*** LISTED RECORDS Section Begins ***

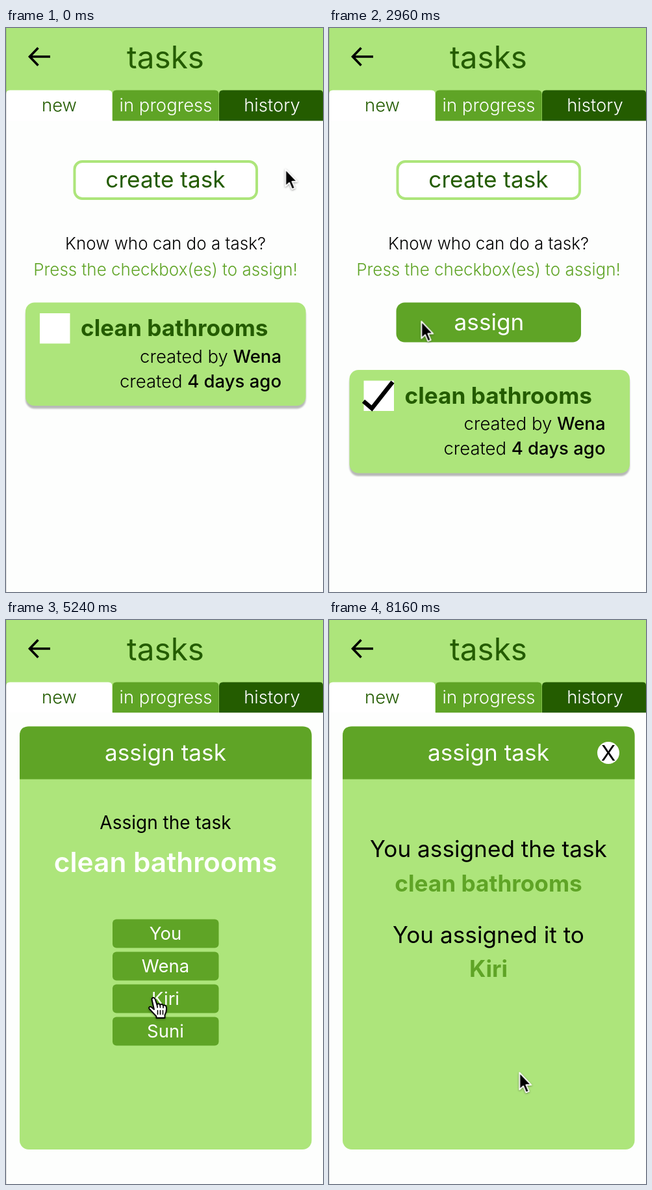
Write an HTML page that moves like this. It is 488 px wide and 866 px high and loops after 8200 ms.

```html
<!DOCTYPE html>
<html lang="en">
<head>
<meta charset="utf-8">
<title>Assign a task</title>
<style>
  :root { --light: #ade57b; --mid: #5fa426; --dark: #245c00; --paper: #fdfefd; }
  html, body { margin: 0; width: 100%; height: 100%; overflow: hidden; background: var(--paper); }
  svg { display: block; width: 100vw; height: 100vh; }
  text { font-family: Inter, "Open Sans", sans-serif; font-size: 27.5px; font-weight: 340; text-anchor: middle; }
  .light { fill: var(--light); }
  .mid { fill: var(--mid); }
  .dark { fill: var(--dark); }
  .white { fill: #fff; }
  .paper { fill: var(--paper); }
  .line { fill: none; stroke: #000; }
  .r { font-weight: 400; }
  .m { font-weight: 500; }
  .s { font-weight: 600; }
  .b { font-weight: 700; }
  .big { font-size: 35.2px; }
  .note { font-size: 26px; }
  .end { text-anchor: end; }
  .start { text-anchor: start; }

  /* Screen states: hard cuts */
  .scene, #arrow, #hand { visibility: hidden; animation: 8200ms step-end infinite; }
  #idle { animation-name: idle; }
  #checked { animation-name: checked; }
  #choose { animation-name: choose; }
  #picked { animation-name: picked; }
  #done { animation-name: done; }
  #modal { animation-name: modal; }
  @keyframes idle { 0% { visibility: visible } 11.22%, 100% { visibility: hidden } }
  @keyframes checked { 0% { visibility: hidden } 11.22% { visibility: visible } 40.24%, 100% { visibility: hidden } }
  @keyframes modal { 0% { visibility: hidden } 40.24%, 100% { visibility: visible } }
  @keyframes choose { 0% { visibility: hidden } 40.24% { visibility: visible } 90.24%, 100% { visibility: hidden } }
  @keyframes picked { 0% { visibility: hidden } 67.8% { visibility: visible } 90.24%, 100% { visibility: hidden } }
  @keyframes done { 0% { visibility: hidden } 90.24%, 100% { visibility: visible } }

  /* Pointer path and shape */
  #pointer {
    animation: travel 8200ms ease-in-out infinite;
    filter: drop-shadow(0 1.5px 1.5px rgba(0, 0, 0, .4));
  }
  @keyframes travel {
    0%, 1% { transform: translate(429.5px, 216px) }
    8.5%, 17% { transform: translate(60.5px, 455px) }
    28%, 52.4% { transform: translate(141.5px, 449.5px) }
    63.4%, 73.2% { transform: translate(226px, 580px) }
    82.3%, 91.5% { transform: translate(266px, 740px) }
    98.8%, 100% { transform: translate(292.5px, 694px) }
  }
  #arrow { animation-name: arrow; }
  #hand { animation-name: hand; }
  @keyframes arrow {
    0% { visibility: visible } 7% { visibility: hidden }
    11.22% { visibility: visible } 56.3% { visibility: hidden }
    77.6% { visibility: visible } 80.7% { visibility: hidden }
    90.24%, 100% { visibility: visible }
  }
  @keyframes hand {
    0% { visibility: hidden } 7% { visibility: visible }
    11.22% { visibility: hidden } 56.3% { visibility: visible }
    77.6% { visibility: hidden } 80.7% { visibility: visible }
    90.24%, 100% { visibility: hidden }
  }
</style>
</head>
<body>
<svg viewBox="0 0 488 866" preserveAspectRatio="none">
  <defs>
    <g id="card">
      <rect x="30" y="426.5" width="431.5" height="158" rx="14" fill="#000" opacity=".27" style="filter:blur(1px)"/>
      <rect class="light" x="30" y="421.5" width="431.5" height="158.5" rx="14"/>
      <rect class="white" x="52" y="438" width="46.5" height="46.5"/>
      <text class="big b dark start" x="115" y="473">clean bathrooms</text>
      <text class="end" x="424" y="513.5">created by <tspan class="m">Wena</tspan></text>
      <text class="end" x="424" y="551.5">created <tspan class="m">4 days ago</tspan></text>
    </g>
    <rect id="option" x="164" width="163.5" height="44" rx="6"/>
  </defs>

  <rect class="paper" width="488" height="866"/>
  <rect class="light" width="488" height="142"/>
  <path class="line" d="M68 44H37M49.5 30.5L36.5 44L49.5 57.5" stroke-width="3.6"/>
  <text class="r dark" x="245.5" y="61.5" style="font-size:47.6px">tasks</text>
  <path class="white" d="M0 142.5V101.5Q0 95.5 6 95.5H157.5Q163.5 95.5 163.5 101.5V142.5Z"/>
  <path class="mid" d="M164 142.5V101.5Q164 95.5 170 95.5H321.5Q327.5 95.5 327.5 101.5V142.5Z"/>
  <path class="dark" d="M328 142.5V101.5Q328 95.5 334 95.5H483Q488 95.5 488 100.5V142.5Z"/>
  <text class="dark" x="82" y="128">new</text>
  <text class="white" x="246" y="128">in progress</text>
  <text class="white" x="409.5" y="128">history</text>
  <rect width="1" height="866" opacity=".13"/>

  <rect x="105.5" y="205" width="280.5" height="57" rx="12" fill="#fff" stroke="#ade57b" stroke-width="4"/>
  <text class="big r dark" x="245.5" y="245">create task</text>
  <text class="note" x="245.5" y="340">Know who can do a task?</text>
  <text class="note mid" x="245.5" y="379.5">Press the checkbox(es) to assign!</text>

  <g id="idle" class="scene"><use href="#card"/></g>
  <g id="checked" class="scene">
    <rect class="mid" x="103.5" y="421.5" width="284.5" height="61" rx="13"/>
    <text class="big r white" x="246.5" y="463.5">assign</text>
    <g transform="translate(1.5 103.5)">
      <use href="#card"/>
      <path class="line" d="M51.5 469.5L64.5 480.5L96.5 440" stroke-width="6.5"/>
    </g>
  </g>

  <g id="modal" class="scene">
    <rect class="paper" x="1" y="142.5" width="487" height="723.5"/>
    <rect class="light" x="21" y="163.5" width="449.5" height="649.5" rx="14"/>
    <path class="mid" d="M21 244.5V177.5Q21 163.5 35 163.5H456.5Q470.5 163.5 470.5 177.5V244.5Z"/>
    <text class="big r white" x="245.5" y="216">assign task</text>
  </g>
  <g id="choose" class="scene">
    <text class="r" x="245.5" y="320.5" style="font-size:28px">Assign the task</text>
    <text class="s white" x="245.5" y="386.5" style="font-size:42.4px">clean bathrooms</text>
    <g class="mid">
      <use href="#option" y="459.5"/>
      <use href="#option" y="509.5"/>
      <use href="#option" y="559.5"/>
      <use href="#option" y="609.5"/>
    </g>
    <g class="white">
      <text class="r" x="245.5" y="491">You</text>
      <text class="r" x="245.5" y="541">Wena</text>
      <text class="r" x="245.5" y="590.5">Kiri</text>
      <text class="r" x="245.5" y="640.5">Suni</text>
    </g>
  </g>
  <g id="picked" class="scene">
    <use href="#option" y="559.5" class="white"/>
    <text class="r" x="245.5" y="590.5">Kiri</text>
    <rect x="142.5" y="732" width="207.5" height="46" rx="5" fill="#fff" stroke="#245c00" stroke-width="3"/>
    <text class="r dark" x="245.5" y="765">Finish</text>
  </g>
  <g id="done" class="scene">
    <circle class="white" cx="430" cy="204" r="17"/>
    <text class="r" x="430" y="216" style="font-size:33px">X</text>
    <text class="big r" x="245.5" y="364">You assigned the task</text>
    <text class="big b mid" x="245.5" y="416.5">clean bathrooms</text>
    <text class="big r" x="245.5" y="495.5">You assigned it to</text>
    <text class="big b mid" x="245.5" y="547.5">Kiri</text>
  </g>

  <g id="pointer" stroke-linejoin="round" stroke-linecap="round">
    <path id="arrow" d="M.8 1V27L6.6 21.6L10.8 31.5L15.2 29.6L11 19.8H18.8Z" stroke="#fff" stroke-width="1.9"/>
    <g id="hand" stroke="#000" stroke-width="1.9">
      <path fill="#fff" d="M-1.5 2.5C-1.5 -.5 2.5 -1 3.5 2L6.5 11C7.5 8.5 10.5 8.800 11.2 11.2C12.5 9.2 15.4 9.8 16 12C18 10.6 20.8 12 20.8 14.8C21.5 20 20.5 23 18.5 26.5V31H5.5V28.5C2 25 -1 21.5 -5 17.5C-7.5 14.5 -4 12.5 -1.5 15L2 18Z"/>
      <path fill="none" stroke-width="1.6" d="M7.5 19.5V25.5M11.5 19.5V25.5M15.5 19.5V25.5M6.5 11L7.2 15M11.2 11.5L11.5 15M16 12.5V15.5"/>
    </g>
  </g>
</svg>
</body>
</html>
```
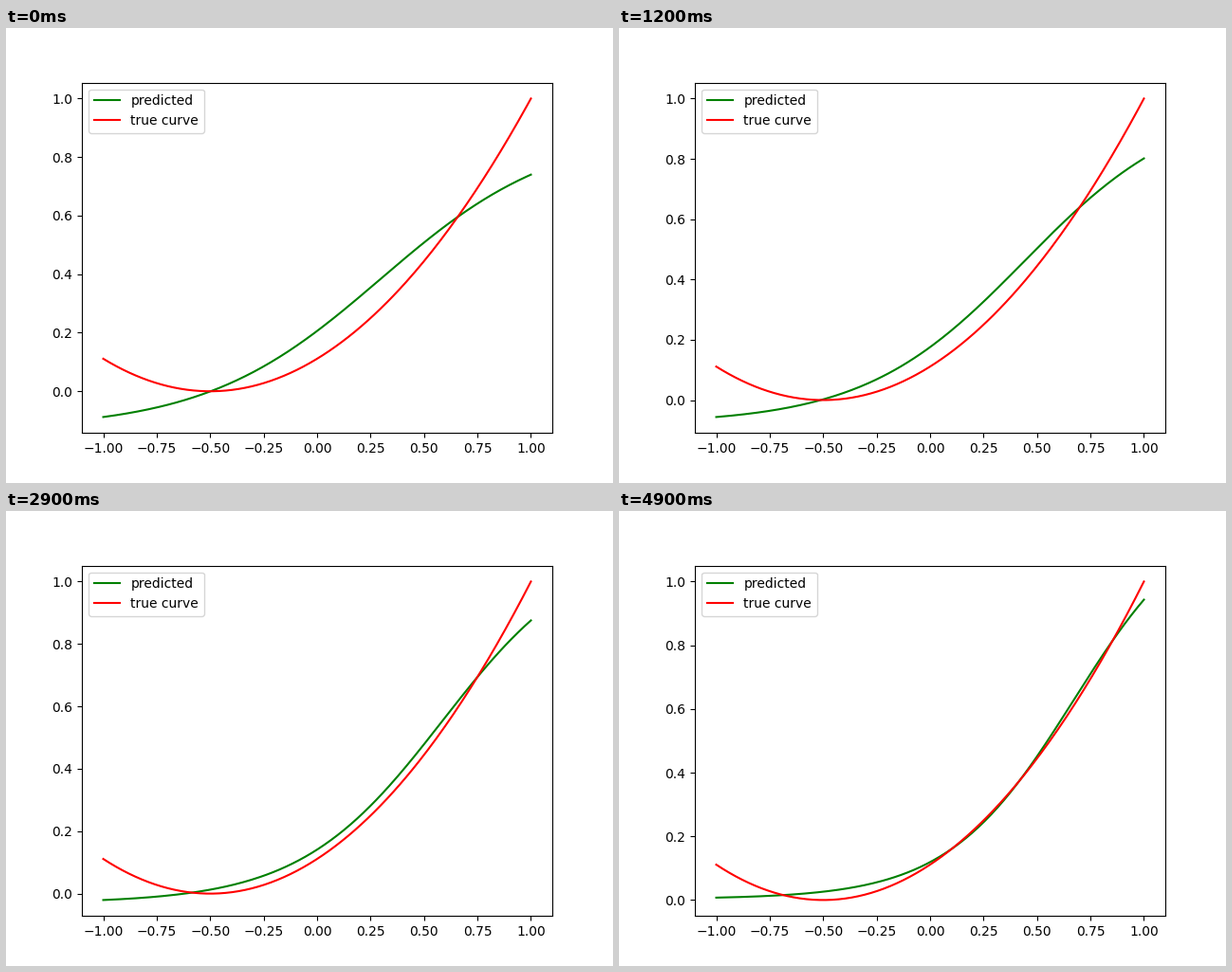
A matplotlib script for the animation above (5000 ms loop, 640x480 px).

```python
import numpy as np
import matplotlib.pyplot as plt
from matplotlib.animation import FuncAnimation

FRAMES = 50
INTERVAL = 100

x = np.linspace(-1, 1, 200)
true_curve = (x + 0.5) ** 2 / 2.25


def ease(start, end, u, speed=1.0):
    """Quadratic ease; speed is the initial rate relative to linear."""
    return start + (end - start) * (speed * u + (1 - speed) * u ** 2)


def prediction(step):
    """Sigmoid fitted between two moving end heights."""
    u = step / (FRAMES - 1)
    left = ease(-0.088, 0.0075, u, 1.475)
    right = ease(0.740, 0.943, u, 1.31)
    steepness = ease(2.43, 3.40, u)
    centre = ease(0.297, 0.67, u, 1.75)
    s = 1 / (1 + np.exp(-steepness * (x - centre)))
    return left + (right - left) * (s - s[0]) / (s[-1] - s[0])


fig, ax = plt.subplots(figsize=(6.4, 4.8), dpi=100)
predicted_line, = ax.plot(x, prediction(0), color="green", label="predicted")
ax.plot(x, true_curve, color="red", label="true curve")
ax.legend(loc="upper left")


def update(step):
    predicted_line.set_ydata(prediction(step))
    ax.relim()
    ax.autoscale_view()
    return predicted_line,


anim = FuncAnimation(fig, update, frames=FRAMES, interval=INTERVAL,
                     repeat=True, repeat_delay=0, blit=False)
plt.show()
```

*** LISTED RECORDS Section Ends ***

> **THE PROBLEM**: Show each line of the material above where "step" occurs.

> **PROBLEM SOLUTION**:
  .scene, #arrow, #hand { visibility: hidden; animation: 8200ms step-end infinite; }
def prediction(step):
    u = step / (FRAMES - 1)
def update(step):
    predicted_line.set_ydata(prediction(step))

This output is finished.